- Work instructions:
Output range, inclusive: from the line containing "--bare: #eee8dc;" to the line containing "currentColor; fill-rule: evenodd;". Restate those lines from the data below word for word and only those.

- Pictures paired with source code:
━━━━━━━━━━━━━━━━━━━━━━━━━━━━━━

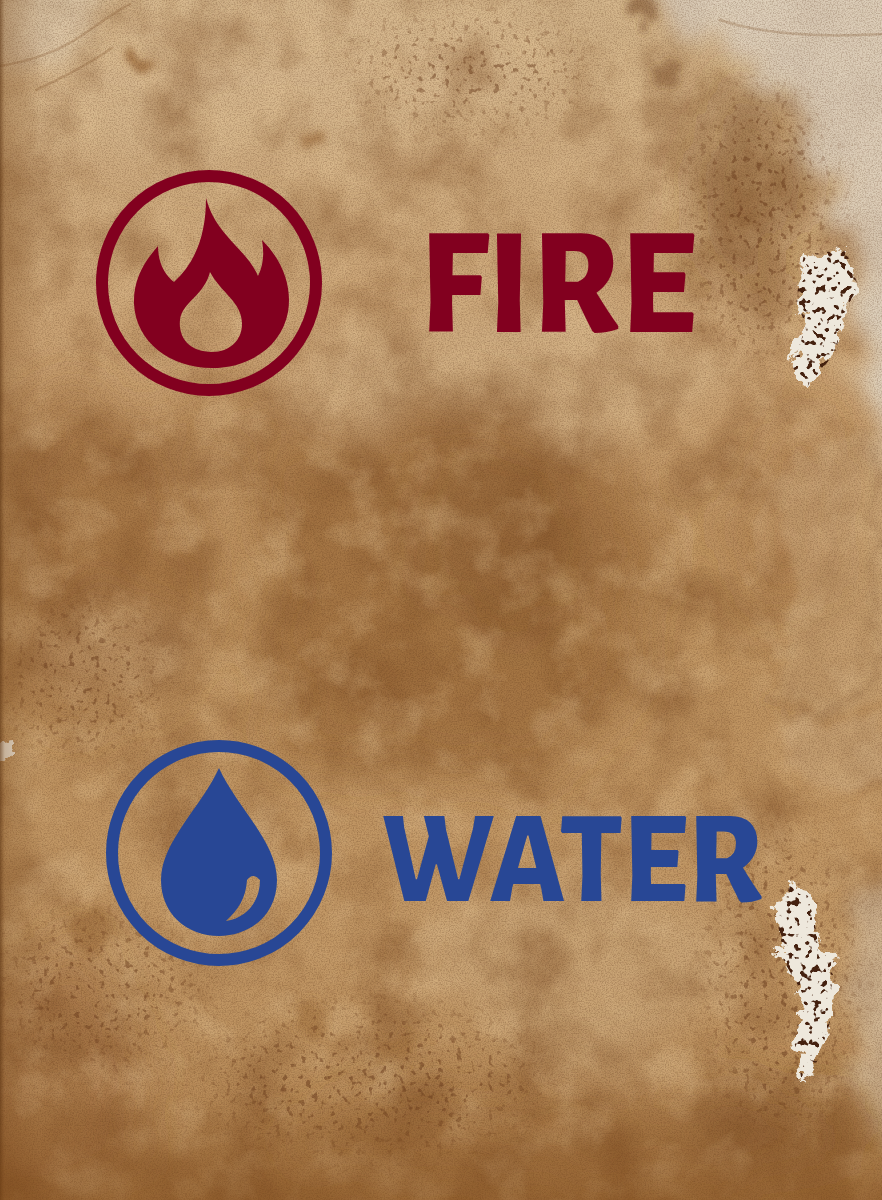
<!DOCTYPE html>
<html lang="en">
<head>
<meta charset="utf-8">
<meta name="viewport" content="width=882">
<title>Fire and Water</title>
<link rel="stylesheet" href="https://fonts.googleapis.com/css2?family=Alegreya+Sans:wght@800&display=swap">
<style>
  :root {
    --fire: #82001f;
    --water: #284795;
    --paper: #c39a68;
    --paper-light: #d8ba92;
    --paper-pale: #e0d6c6;
    --stain: #996838;
    --stain-deep: #784a24;
    --bare: #eee8dc;
  }
  * { box-sizing: border-box; }
  html, body { margin: 0; width: 882px; height: 1200px; overflow: hidden; background: var(--paper); }
  .poster { position: relative; width: 882px; height: 1200px; overflow: hidden; }
  .poster svg { position: absolute; inset: 0; display: block; width: 882px; height: 1200px; }
  .stain { fill: var(--stain); }
  .stain-deep { fill: var(--stain-deep); }
  .light { fill: var(--paper-light); }
  .pale { fill: var(--paper-pale); }
  .bare { fill: var(--bare); }
  .tide { fill: none; stroke: var(--stain-deep); }
  .crease { fill: none; stroke: var(--stain-deep); stroke-linecap: round; }
  .fire { color: var(--fire); }
  .water { color: var(--water); }
  .ring { fill: none; stroke: currentColor; stroke-width: 12; }
  .symbol { fill: currentColor; fill-rule: evenodd; }
  .word { fill: currentColor; font-family: "Alegreya Sans", "Berlin Sans FB", sans-serif; font-weight: 800; }
</style>
</head>
<body>
<main class="poster">

  <svg class="paper" viewBox="0 0 882 1200" role="img" aria-label="Old stained parchment with worn right edge">
    <defs>
      <linearGradient id="paper-tone" x1="0" y1="0" x2="0" y2="1">
        <stop offset="0" stop-color="#d2b48a"/>
        <stop offset=".3" stop-color="#c9a172"/>
        <stop offset=".5" stop-color="#bd925f"/>
        <stop offset=".8" stop-color="#c29866"/>
        <stop offset="1" stop-color="#b0824f"/>
      </linearGradient>
      <linearGradient id="left-edge" x1="0" x2="1" y1="0" y2="0">
        <stop offset="0" stop-color="#5e3512" stop-opacity=".7"/>
        <stop offset=".12" stop-color="#7d4d20" stop-opacity=".35"/>
        <stop offset="1" stop-color="#7d4d20" stop-opacity="0"/>
      </linearGradient>
      <linearGradient id="bottom-edge" x1="0" x2="0" y1="0" y2="1">
        <stop offset="0" stop-color="#7a4617" stop-opacity="0"/>
        <stop offset="1" stop-color="#7a4617" stop-opacity=".45"/>
      </linearGradient>

      <filter id="soak" x="-40%" y="-40%" width="180%" height="180%">
        <feTurbulence type="fractalNoise" baseFrequency=".018" numOctaves="4" seed="8" result="n"/>
        <feDisplacementMap in="SourceGraphic" in2="n" scale="110" xChannelSelector="R" yChannelSelector="G"/>
        <feGaussianBlur stdDeviation="20"/>
      </filter>
      <filter id="fade-rag" x="-40%" y="-40%" width="180%" height="180%">
        <feTurbulence type="fractalNoise" baseFrequency=".03" numOctaves="5" seed="21" result="n"/>
        <feDisplacementMap in="SourceGraphic" in2="n" scale="70" xChannelSelector="R" yChannelSelector="G"/>
        <feGaussianBlur stdDeviation="10"/>
      </filter>
      <filter id="soft-rag" x="-30%" y="-30%" width="160%" height="160%">
        <feTurbulence type="fractalNoise" baseFrequency=".03" numOctaves="4" seed="21" result="n"/>
        <feDisplacementMap in="SourceGraphic" in2="n" scale="44" xChannelSelector="R" yChannelSelector="G"/>
        <feGaussianBlur stdDeviation="3.5"/>
      </filter>
      <filter id="hard-rag" x="-30%" y="-30%" width="160%" height="160%">
        <feTurbulence type="fractalNoise" baseFrequency=".06" numOctaves="4" seed="4" result="n"/>
        <feDisplacementMap in="SourceGraphic" in2="n" scale="30" xChannelSelector="R" yChannelSelector="G"/>
      </filter>
      <filter id="mottle" x="0" y="0" width="100%" height="100%" color-interpolation-filters="sRGB">
        <feTurbulence type="fractalNoise" baseFrequency=".014" numOctaves="5" seed="13"/>
        <feColorMatrix values="0 0 0 0 .48  0 0 0 0 .29  0 0 0 0 .13  2.4 0 0 0 -1.02"/>
      </filter>
      <filter id="bloom" x="0" y="0" width="100%" height="100%" color-interpolation-filters="sRGB">
        <feTurbulence type="fractalNoise" baseFrequency=".02" numOctaves="5" seed="37"/>
        <feColorMatrix values="0 0 0 0 .9  0 0 0 0 .78  0 0 0 0 .6  0 2.6 0 0 -1.22"/>
      </filter>
      <filter id="grain" x="0" y="0" width="100%" height="100%" color-interpolation-filters="sRGB">
        <feTurbulence type="fractalNoise" baseFrequency=".75" numOctaves="3" seed="5"/>
        <feColorMatrix values="0 0 0 0 .32  0 0 0 0 .18  0 0 0 0 .08  1.8 0 0 0 -.72"/>
      </filter>
      <filter id="specks" x="0" y="0" width="100%" height="100%" color-interpolation-filters="sRGB">
        <feTurbulence type="fractalNoise" baseFrequency=".16" numOctaves="2" seed="17"/>
        <feColorMatrix values="0 0 0 0 .4  0 0 0 0 .22  0 0 0 0 .1  9 0 0 0 -5.5"/>
      </filter>
      <filter id="pits" x="0" y="0" width="100%" height="100%" color-interpolation-filters="sRGB">
        <feTurbulence type="fractalNoise" baseFrequency=".15" numOctaves="2" seed="29"/>
        <feColorMatrix values="0 0 0 0 .27  0 0 0 0 .13  0 0 0 0 .06  14 0 0 0 -8.2"/>
      </filter>
      <filter id="feather" x="-40%" y="-40%" width="180%" height="180%"><feGaussianBlur stdDeviation="26"/></filter>

      <mask id="speck-zones" maskUnits="userSpaceOnUse" x="0" y="0" width="882" height="1200">
        <g fill="#fff" filter="url(#feather)">
          <ellipse cx="470" cy="70" rx="120" ry="50"/>
          <ellipse cx="760" cy="220" rx="70" ry="130"/>
          <ellipse cx="80" cy="680" rx="80" ry="70"/>
          <ellipse cx="100" cy="990" rx="100" ry="70"/>
          <ellipse cx="370" cy="1080" rx="170" ry="70"/>
          <ellipse cx="780" cy="980" rx="70" ry="150"/>
        </g>
      </mask>
      <path id="flake-upper" d="M804 254 L846 250 L858 286 L842 318 L836 352 L806 388 L792 366 L806 326 L796 300 Z"/>
      <path id="flake-lower" d="M786 884 L808 896 L816 930 L834 962 L832 1016 L818 1060 L802 1082 L794 1040 L804 996 L782 958 L778 922 Z"/>
      <clipPath id="flake-zones"><use href="#flake-upper"/><use href="#flake-lower"/></clipPath>
    </defs>

    <rect width="882" height="1200" fill="url(#paper-tone)"/>

    <g filter="url(#soak)">
      <ellipse class="light" cx="250" cy="70" rx="290" ry="80" opacity=".6"/>
      <ellipse class="light" cx="520" cy="370" rx="220" ry="60" opacity=".45"/>
      <path class="stain" d="M20 400 H170 L210 560 L180 690 L40 720 L0 640 Z" opacity=".68"/>
      <path class="stain" d="M260 470 L430 380 L600 440 L660 560 L600 720 L480 780 L270 740 Z" opacity=".7"/>
      <path class="stain-deep" d="M420 440 L540 460 L590 560 L520 640 L430 590 Z" opacity=".28"/>
      <ellipse class="stain" cx="790" cy="520" rx="60" ry="90" opacity=".3"/>
      <ellipse class="stain-deep" cx="752" cy="190" rx="50" ry="110" opacity=".5"/>
      <ellipse class="stain" cx="240" cy="420" rx="70" ry="35" opacity=".5"/>
      <ellipse class="stain" cx="50" cy="1080" rx="90" ry="130" opacity=".55"/>
      <ellipse class="stain" cx="560" cy="1130" rx="260" ry="60" opacity=".4"/>
      <ellipse class="stain-deep" cx="790" cy="1130" rx="100" ry="60" opacity=".3"/>
      <ellipse class="light" cx="580" cy="970" rx="150" ry="90" opacity=".35"/>
      <ellipse class="light" cx="110" cy="650" rx="80" ry="35" opacity=".4"/>
    </g>

    <rect width="882" height="1200" filter="url(#mottle)" opacity=".4"/>
    <rect width="882" height="1200" filter="url(#bloom)" opacity=".38"/>

    <g filter="url(#fade-rag)">
      <path class="pale" d="M640 -40 H940 V420 L884 420 L862 320 L842 220 L806 130 L740 60 L680 34 Z" opacity=".78"/>
      <path class="pale" d="M846 300 H940 V480 L880 460 Z" opacity=".4"/>
      <path class="pale" d="M-40 -40 H110 L90 36 L40 60 L-40 74 Z" opacity=".4"/>
      <path class="pale" d="M850 890 L940 870 V1190 L876 1150 L858 1060 Z" opacity=".45"/>
    </g>

    <g filter="url(#soft-rag)">
      <path class="light" d="M780 470 L860 430 H910 V700 L830 716 L772 690 L790 600 Z" opacity=".3"/>
      <path class="tide" d="M882 440 Q868 560 878 640 Q872 700 820 716 Q780 716 760 690" stroke-width="4" opacity=".35"/>
      <path class="light" d="M770 720 L882 720 V790 L800 776 Z" opacity=".4"/>
      <circle class="stain-deep" cx="640" cy="12" r="16" opacity=".55"/>
      <circle class="stain-deep" cx="662" cy="72" r="10" opacity=".4"/>
      <circle class="stain" cx="140" cy="62" r="9" opacity=".8"/>
      <circle class="stain" cx="315" cy="142" r="12" opacity=".6"/>
      <circle class="stain" cx="90" cy="930" r="18" opacity=".5"/>
      <circle class="stain" cx="394" cy="1050" r="15" opacity=".5"/>
      <circle class="stain" cx="310" cy="1020" r="13" opacity=".45"/>
    </g>

    <rect width="882" height="1200" filter="url(#grain)" opacity=".34"/>
    <g mask="url(#speck-zones)"><rect width="882" height="1200" filter="url(#specks)" opacity=".5"/></g>

    <g class="bare" filter="url(#hard-rag)">
      <use href="#flake-upper"/>
      <use href="#flake-lower"/>
      <path d="M-6 740 L10 738 L14 756 L-6 764 Z"/>
    </g>
    <g clip-path="url(#flake-zones)"><rect x="740" y="220" width="142" height="900" filter="url(#pits)"/></g>

    <g class="crease" stroke-width="2.5" opacity=".25">
      <path d="M0 66 Q50 58 84 34 T130 4"/>
      <path d="M36 90 Q80 70 112 48"/>
      <path d="M720 20 Q780 40 882 34"/>
    </g>
    <rect width="40" height="1200" fill="url(#left-edge)"/>
    <rect y="1090" width="882" height="110" fill="url(#bottom-edge)"/>
  </svg>

  <svg class="elements" viewBox="0 0 882 1200">
    <g class="fire">
      <circle class="ring" cx="209" cy="283" r="107"/>
      <path class="symbol flame" d="M206 198 C216 236 246 248 258 276 C264 264 264 252 262 240 C284 262 292 288 288 312 C282 346 250 368 212 368 C170 368 136 342 134 304 C133 280 144 262 158 246 C158 262 164 274 174 282 C196 262 206 234 206 198 Z M212 352 C190 352 178 338 180 320 C182 302 204 296 210 272 C222 294 242 302 242 324 C242 340 230 352 212 352 Z"/>
      <text class="word" x="419" y="332" font-size="153" textLength="277" lengthAdjust="spacingAndGlyphs">FIRE</text>
    </g>
    <g class="water">
      <circle class="ring" cx="219" cy="853" r="107"/>
      <path class="symbol drop" d="M219 768 C236 806 277 842 277 880 C277 914 251 936 219 936 C187 936 161 914 161 880 C161 842 202 806 219 768 Z M260 880 C260 902 246 918 226 921 C238 910 246 898 247 880 Q253 872 260 880 Z"/>
      <text class="word" x="381" y="901" font-size="131" textLength="382" lengthAdjust="spacingAndGlyphs">WATER</text>
    </g>
  </svg>

</main>
</body>
</html>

━━━━━━━━━━━━━━━━━━━━━━━━━━━━━━

- Exercise output:
    --bare: #eee8dc;
  }
  * { box-sizing: border-box; }
  html, body { margin: 0; width: 882px; height: 1200px; overflow: hidden; background: var(--paper); }
  .poster { position: relative; width: 882px; height: 1200px; overflow: hidden; }
  .poster svg { position: absolute; inset: 0; display: block; width: 882px; height: 1200px; }
  .stain { fill: var(--stain); }
  .stain-deep { fill: var(--stain-deep); }
  .light { fill: var(--paper-light); }
  .pale { fill: var(--paper-pale); }
  .bare { fill: var(--bare); }
  .tide { fill: none; stroke: var(--stain-deep); }
  .crease { fill: none; stroke: var(--stain-deep); stroke-linecap: round; }
  .fire { color: var(--fire); }
  .water { color: var(--water); }
  .ring { fill: none; stroke: currentColor; stroke-width: 12; }
  .symbol { fill: currentColor; fill-rule: evenodd; }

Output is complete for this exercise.